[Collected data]
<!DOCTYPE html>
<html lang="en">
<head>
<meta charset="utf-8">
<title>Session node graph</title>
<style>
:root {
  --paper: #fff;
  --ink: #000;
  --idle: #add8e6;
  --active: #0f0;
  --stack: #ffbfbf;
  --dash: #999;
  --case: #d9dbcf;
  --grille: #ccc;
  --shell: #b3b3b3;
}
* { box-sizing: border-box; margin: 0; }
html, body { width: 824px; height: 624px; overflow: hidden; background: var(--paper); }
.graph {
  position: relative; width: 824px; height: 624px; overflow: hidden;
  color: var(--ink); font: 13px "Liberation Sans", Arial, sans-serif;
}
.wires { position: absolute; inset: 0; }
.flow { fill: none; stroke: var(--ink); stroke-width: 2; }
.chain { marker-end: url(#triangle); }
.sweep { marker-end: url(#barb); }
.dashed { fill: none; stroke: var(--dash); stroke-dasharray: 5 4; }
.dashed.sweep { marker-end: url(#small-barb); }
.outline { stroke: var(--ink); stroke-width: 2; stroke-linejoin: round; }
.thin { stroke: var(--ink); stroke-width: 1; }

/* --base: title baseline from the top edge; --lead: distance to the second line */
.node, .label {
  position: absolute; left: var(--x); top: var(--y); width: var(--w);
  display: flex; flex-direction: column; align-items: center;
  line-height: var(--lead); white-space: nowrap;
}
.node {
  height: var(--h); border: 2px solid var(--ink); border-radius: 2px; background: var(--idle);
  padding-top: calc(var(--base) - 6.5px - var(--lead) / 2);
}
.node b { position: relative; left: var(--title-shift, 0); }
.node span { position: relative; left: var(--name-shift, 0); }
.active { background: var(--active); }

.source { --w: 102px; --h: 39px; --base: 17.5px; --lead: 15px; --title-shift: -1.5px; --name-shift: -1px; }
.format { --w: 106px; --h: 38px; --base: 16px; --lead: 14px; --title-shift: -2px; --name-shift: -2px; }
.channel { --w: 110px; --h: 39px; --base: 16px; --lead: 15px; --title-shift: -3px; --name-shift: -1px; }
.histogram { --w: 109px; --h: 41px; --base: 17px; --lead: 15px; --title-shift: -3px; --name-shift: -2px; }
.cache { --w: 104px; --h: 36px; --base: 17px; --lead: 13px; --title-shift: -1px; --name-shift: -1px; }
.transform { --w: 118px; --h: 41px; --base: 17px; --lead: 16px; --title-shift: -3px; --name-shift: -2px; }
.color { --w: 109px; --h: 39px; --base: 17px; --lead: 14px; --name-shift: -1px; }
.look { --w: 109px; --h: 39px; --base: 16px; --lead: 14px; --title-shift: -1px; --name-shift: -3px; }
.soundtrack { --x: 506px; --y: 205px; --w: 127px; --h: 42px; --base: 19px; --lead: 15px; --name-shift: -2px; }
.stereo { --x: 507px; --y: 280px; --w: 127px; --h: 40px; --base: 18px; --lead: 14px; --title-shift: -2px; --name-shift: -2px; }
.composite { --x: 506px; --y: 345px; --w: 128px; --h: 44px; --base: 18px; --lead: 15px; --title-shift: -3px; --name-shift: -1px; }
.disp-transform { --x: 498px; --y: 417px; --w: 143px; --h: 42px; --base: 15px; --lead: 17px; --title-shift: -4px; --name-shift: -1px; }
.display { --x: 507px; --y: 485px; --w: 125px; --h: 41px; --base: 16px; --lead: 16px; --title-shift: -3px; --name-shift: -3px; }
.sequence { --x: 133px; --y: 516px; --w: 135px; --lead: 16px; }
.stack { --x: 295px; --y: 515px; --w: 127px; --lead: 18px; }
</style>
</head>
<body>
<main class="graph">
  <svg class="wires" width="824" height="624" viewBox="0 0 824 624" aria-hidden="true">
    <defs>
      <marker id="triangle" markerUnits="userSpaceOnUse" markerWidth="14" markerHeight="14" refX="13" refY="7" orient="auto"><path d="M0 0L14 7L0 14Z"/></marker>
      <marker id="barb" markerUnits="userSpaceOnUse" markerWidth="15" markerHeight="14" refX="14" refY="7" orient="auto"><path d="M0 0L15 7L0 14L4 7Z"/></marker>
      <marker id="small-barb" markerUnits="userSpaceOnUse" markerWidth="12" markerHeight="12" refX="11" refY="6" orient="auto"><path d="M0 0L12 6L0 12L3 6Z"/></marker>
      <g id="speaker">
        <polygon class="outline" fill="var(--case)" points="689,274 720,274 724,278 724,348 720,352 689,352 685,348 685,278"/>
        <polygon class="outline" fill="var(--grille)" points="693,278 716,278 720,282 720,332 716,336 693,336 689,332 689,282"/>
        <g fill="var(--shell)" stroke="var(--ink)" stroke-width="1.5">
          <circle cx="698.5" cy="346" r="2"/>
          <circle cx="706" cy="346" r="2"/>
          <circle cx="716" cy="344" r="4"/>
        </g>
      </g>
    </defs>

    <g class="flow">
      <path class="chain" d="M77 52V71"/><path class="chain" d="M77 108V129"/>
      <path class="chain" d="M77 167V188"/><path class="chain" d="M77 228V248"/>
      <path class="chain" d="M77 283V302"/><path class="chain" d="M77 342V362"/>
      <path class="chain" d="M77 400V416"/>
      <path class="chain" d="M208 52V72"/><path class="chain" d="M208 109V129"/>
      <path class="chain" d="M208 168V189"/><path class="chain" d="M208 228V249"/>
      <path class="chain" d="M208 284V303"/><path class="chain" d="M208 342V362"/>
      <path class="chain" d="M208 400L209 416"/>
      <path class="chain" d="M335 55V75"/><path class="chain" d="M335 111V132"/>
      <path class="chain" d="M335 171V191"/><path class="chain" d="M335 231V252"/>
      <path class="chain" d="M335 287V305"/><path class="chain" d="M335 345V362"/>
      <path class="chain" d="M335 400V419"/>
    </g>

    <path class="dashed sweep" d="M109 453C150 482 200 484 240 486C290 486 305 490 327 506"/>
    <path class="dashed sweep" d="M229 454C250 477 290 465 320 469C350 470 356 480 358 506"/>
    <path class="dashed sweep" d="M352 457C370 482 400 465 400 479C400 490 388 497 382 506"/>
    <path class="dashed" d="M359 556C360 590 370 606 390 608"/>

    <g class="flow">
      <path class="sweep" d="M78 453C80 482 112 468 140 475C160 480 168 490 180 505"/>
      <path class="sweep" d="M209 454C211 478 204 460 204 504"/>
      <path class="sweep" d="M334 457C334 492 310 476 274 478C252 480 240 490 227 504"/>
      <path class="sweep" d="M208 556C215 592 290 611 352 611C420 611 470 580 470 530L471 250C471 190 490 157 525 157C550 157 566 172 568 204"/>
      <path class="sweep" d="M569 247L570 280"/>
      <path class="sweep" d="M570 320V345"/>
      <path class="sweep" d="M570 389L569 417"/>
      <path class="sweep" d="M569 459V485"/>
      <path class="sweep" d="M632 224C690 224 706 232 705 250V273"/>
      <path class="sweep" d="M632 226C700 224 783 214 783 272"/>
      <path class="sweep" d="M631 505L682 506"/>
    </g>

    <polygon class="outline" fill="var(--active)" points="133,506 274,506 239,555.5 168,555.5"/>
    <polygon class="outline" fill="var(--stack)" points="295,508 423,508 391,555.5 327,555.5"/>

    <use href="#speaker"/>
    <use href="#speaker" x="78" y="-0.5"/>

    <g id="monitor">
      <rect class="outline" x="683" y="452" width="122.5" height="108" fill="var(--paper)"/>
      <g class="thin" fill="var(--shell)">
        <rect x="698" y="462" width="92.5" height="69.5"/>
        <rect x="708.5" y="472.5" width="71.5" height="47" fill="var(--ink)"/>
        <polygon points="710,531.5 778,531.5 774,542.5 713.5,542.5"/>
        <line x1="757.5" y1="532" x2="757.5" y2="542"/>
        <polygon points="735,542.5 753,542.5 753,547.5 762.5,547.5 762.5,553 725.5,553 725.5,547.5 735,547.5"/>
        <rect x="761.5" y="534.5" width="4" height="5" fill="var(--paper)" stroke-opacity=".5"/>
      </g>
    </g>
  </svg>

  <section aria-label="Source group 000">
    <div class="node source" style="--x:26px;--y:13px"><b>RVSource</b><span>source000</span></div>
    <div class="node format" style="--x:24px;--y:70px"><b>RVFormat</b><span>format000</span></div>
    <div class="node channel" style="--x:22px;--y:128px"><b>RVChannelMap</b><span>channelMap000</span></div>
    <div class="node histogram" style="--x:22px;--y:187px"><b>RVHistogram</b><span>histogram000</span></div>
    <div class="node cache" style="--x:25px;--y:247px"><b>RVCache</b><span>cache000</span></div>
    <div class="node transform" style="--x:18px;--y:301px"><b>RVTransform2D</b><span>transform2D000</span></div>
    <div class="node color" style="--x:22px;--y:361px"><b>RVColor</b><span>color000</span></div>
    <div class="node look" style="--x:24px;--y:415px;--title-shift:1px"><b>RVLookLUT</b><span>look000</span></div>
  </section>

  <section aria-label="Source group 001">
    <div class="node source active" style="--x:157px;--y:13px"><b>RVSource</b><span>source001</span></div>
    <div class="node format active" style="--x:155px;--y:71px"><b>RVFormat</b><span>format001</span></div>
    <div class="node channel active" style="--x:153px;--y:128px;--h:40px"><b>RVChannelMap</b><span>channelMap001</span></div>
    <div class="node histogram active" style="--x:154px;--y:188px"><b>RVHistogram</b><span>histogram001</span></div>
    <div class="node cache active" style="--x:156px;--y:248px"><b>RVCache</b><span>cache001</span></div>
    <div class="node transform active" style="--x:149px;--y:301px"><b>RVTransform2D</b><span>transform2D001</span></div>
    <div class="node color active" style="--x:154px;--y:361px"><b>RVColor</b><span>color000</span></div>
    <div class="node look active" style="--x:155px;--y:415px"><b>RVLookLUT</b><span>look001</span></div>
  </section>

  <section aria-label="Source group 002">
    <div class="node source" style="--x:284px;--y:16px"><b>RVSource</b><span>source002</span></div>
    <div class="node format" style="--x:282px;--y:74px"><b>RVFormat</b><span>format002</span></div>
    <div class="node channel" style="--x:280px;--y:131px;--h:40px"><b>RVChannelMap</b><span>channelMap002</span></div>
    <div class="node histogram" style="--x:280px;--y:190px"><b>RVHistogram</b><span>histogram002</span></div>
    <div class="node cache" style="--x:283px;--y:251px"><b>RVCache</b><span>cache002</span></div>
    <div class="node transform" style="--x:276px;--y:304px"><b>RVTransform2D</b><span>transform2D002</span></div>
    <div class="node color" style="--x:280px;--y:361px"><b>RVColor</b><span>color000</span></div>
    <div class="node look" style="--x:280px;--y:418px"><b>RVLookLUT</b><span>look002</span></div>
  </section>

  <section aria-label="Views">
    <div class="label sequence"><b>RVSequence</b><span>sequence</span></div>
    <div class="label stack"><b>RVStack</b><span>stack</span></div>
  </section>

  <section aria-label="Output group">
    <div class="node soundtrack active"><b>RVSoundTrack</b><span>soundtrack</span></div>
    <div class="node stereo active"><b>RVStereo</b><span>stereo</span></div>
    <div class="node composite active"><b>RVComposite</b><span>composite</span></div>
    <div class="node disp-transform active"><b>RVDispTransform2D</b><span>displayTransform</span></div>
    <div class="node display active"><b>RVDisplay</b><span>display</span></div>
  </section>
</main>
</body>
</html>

## YOUR ASSIGNMENT
Once the line with "109px; --h: 41px;" is found in the records above, print exactly that line and every line after it through the line with "720,274 724,278 724,348".

## TASK RESPONSE
.histogram { --w: 109px; --h: 41px; --base: 17px; --lead: 15px; --title-shift: -3px; --name-shift: -2px; }
.cache { --w: 104px; --h: 36px; --base: 17px; --lead: 13px; --title-shift: -1px; --name-shift: -1px; }
.transform { --w: 118px; --h: 41px; --base: 17px; --lead: 16px; --title-shift: -3px; --name-shift: -2px; }
.color { --w: 109px; --h: 39px; --base: 17px; --lead: 14px; --name-shift: -1px; }
.look { --w: 109px; --h: 39px; --base: 16px; --lead: 14px; --title-shift: -1px; --name-shift: -3px; }
.soundtrack { --x: 506px; --y: 205px; --w: 127px; --h: 42px; --base: 19px; --lead: 15px; --name-shift: -2px; }
.stereo { --x: 507px; --y: 280px; --w: 127px; --h: 40px; --base: 18px; --lead: 14px; --title-shift: -2px; --name-shift: -2px; }
.composite { --x: 506px; --y: 345px; --w: 128px; --h: 44px; --base: 18px; --lead: 15px; --title-shift: -3px; --name-shift: -1px; }
.disp-transform { --x: 498px; --y: 417px; --w: 143px; --h: 42px; --base: 15px; --lead: 17px; --title-shift: -4px; --name-shift: -1px; }
.display { --x: 507px; --y: 485px; --w: 125px; --h: 41px; --base: 16px; --lead: 16px; --title-shift: -3px; --name-shift: -3px; }
.sequence { --x: 133px; --y: 516px; --w: 135px; --lead: 16px; }
.stack { --x: 295px; --y: 515px; --w: 127px; --lead: 18px; }
</style>
</head>
<body>
<main class="graph">
  <svg class="wires" width="824" height="624" viewBox="0 0 824 624" aria-hidden="true">
    <defs>
      <marker id="triangle" markerUnits="userSpaceOnUse" markerWidth="14" markerHeight="14" refX="13" refY="7" orient="auto"><path d="M0 0L14 7L0 14Z"/></marker>
      <marker id="barb" markerUnits="userSpaceOnUse" markerWidth="15" markerHeight="14" refX="14" refY="7" orient="auto"><path d="M0 0L15 7L0 14L4 7Z"/></marker>
      <marker id="small-barb" markerUnits="userSpaceOnUse" markerWidth="12" markerHeight="12" refX="11" refY="6" orient="auto"><path d="M0 0L12 6L0 12L3 6Z"/></marker>
      <g id="speaker">
        <polygon class="outline" fill="var(--case)" points="689,274 720,274 724,278 724,348 720,352 689,352 685,348 685,278"/>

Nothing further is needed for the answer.